[What you will do]:
Please say how many lines in the entries below hold the string "html", with no other words.

(Records excerpted from a collection)

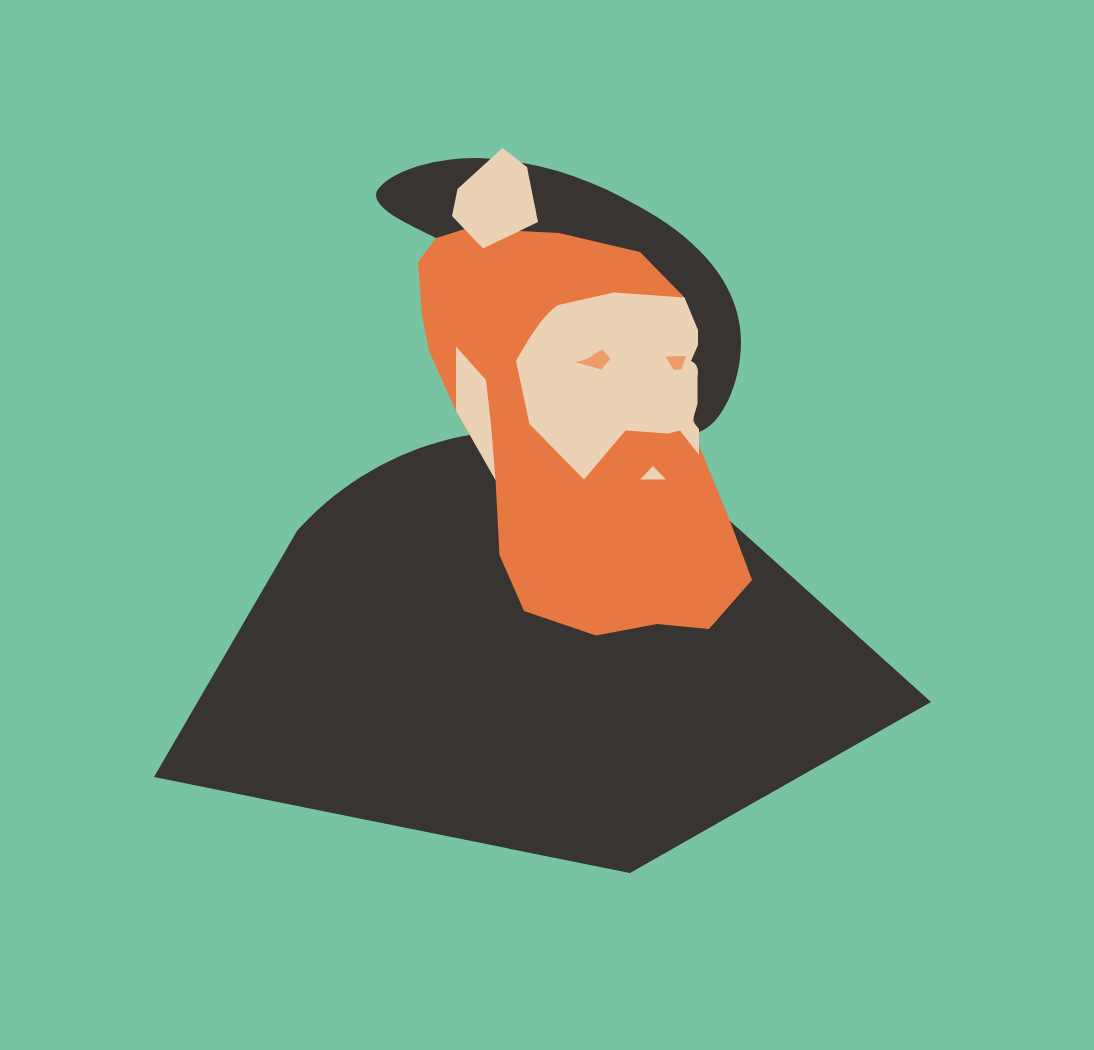
<!DOCTYPE html>
<html lang="en">
<head>
<meta charset="utf-8">
<title>Bearded man in a beret</title>
<style>
:root {
  --mint: #78c3a1;
  --charcoal: #383431;
  --ginger: #e77841;
  --skin: #ebd2b5;
  --eye: #ef9a6a;
}
html, body { margin: 0; background: var(--mint); overflow: hidden; }
.portrait { display: block; width: 1094px; height: 1050px; }
.backdrop { fill: var(--mint); }
.beret, .cloak { fill: var(--charcoal); }
.hair { fill: var(--ginger); }
.face, .ear, .pompom, .lip { fill: var(--skin); }
.eye { fill: var(--eye); }
</style>
</head>
<body>
<svg class="portrait" viewBox="0 0 1094 1050" role="img" aria-label="Bearded man wearing a beret and a dark cloak">
  <rect class="backdrop" width="1094" height="1050"/>
  <path class="cloak" d="M154 777L297 531C343 479 408 445 470 435L520 425L700 495L730 521L931 702L630 873Z"/>
  <path class="beret" d="M436 238C408 224 376 210 376 195C376 183 412 158 478 158C534 160 586 176 640 207C700 240 741 286 741 342C741 384 721 425 699 432L660 420L600 260Z"/>
  <path class="hair" d="M436 238L465 229L520 231L559 233L640 252L685 298L690 400L699 445L730 521L752 580L709 629L657 624L596 635.500L524 611L499.500 555L495.500 480L456 411L429 351L422 315L418 262Z"/>
  <polygon class="ear" points="456,346.500 486,380 491,425 495.500,480 470,435 456,411"/>
  <path class="face" d="M516 361C529 338 543 315 558 305L614 292.500L684.500 297.500L698 330V345L691 361Q698 364 698 372L697.500 378V404L692.500 421L699 429V455L680 430.500L668 433.500L625.500 430.500L584 479.500L529.500 424Z"/>
  <path class="eye" d="M575 362Q584 361 590 357L602 349.500L610.500 358.500L601.500 369.500Z"/>
  <polygon class="eye" points="665.500,356.500 686,356 681.500,369.500 673.500,369.500"/>
  <polygon class="lip" points="653,466 666,479.500 640,479.500"/>
  <polygon class="pompom" points="502.500,148 527,167 538,222 483,248.500 452,216 457.500,189"/>
</svg>
</body>
</html>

[Written answer]:
4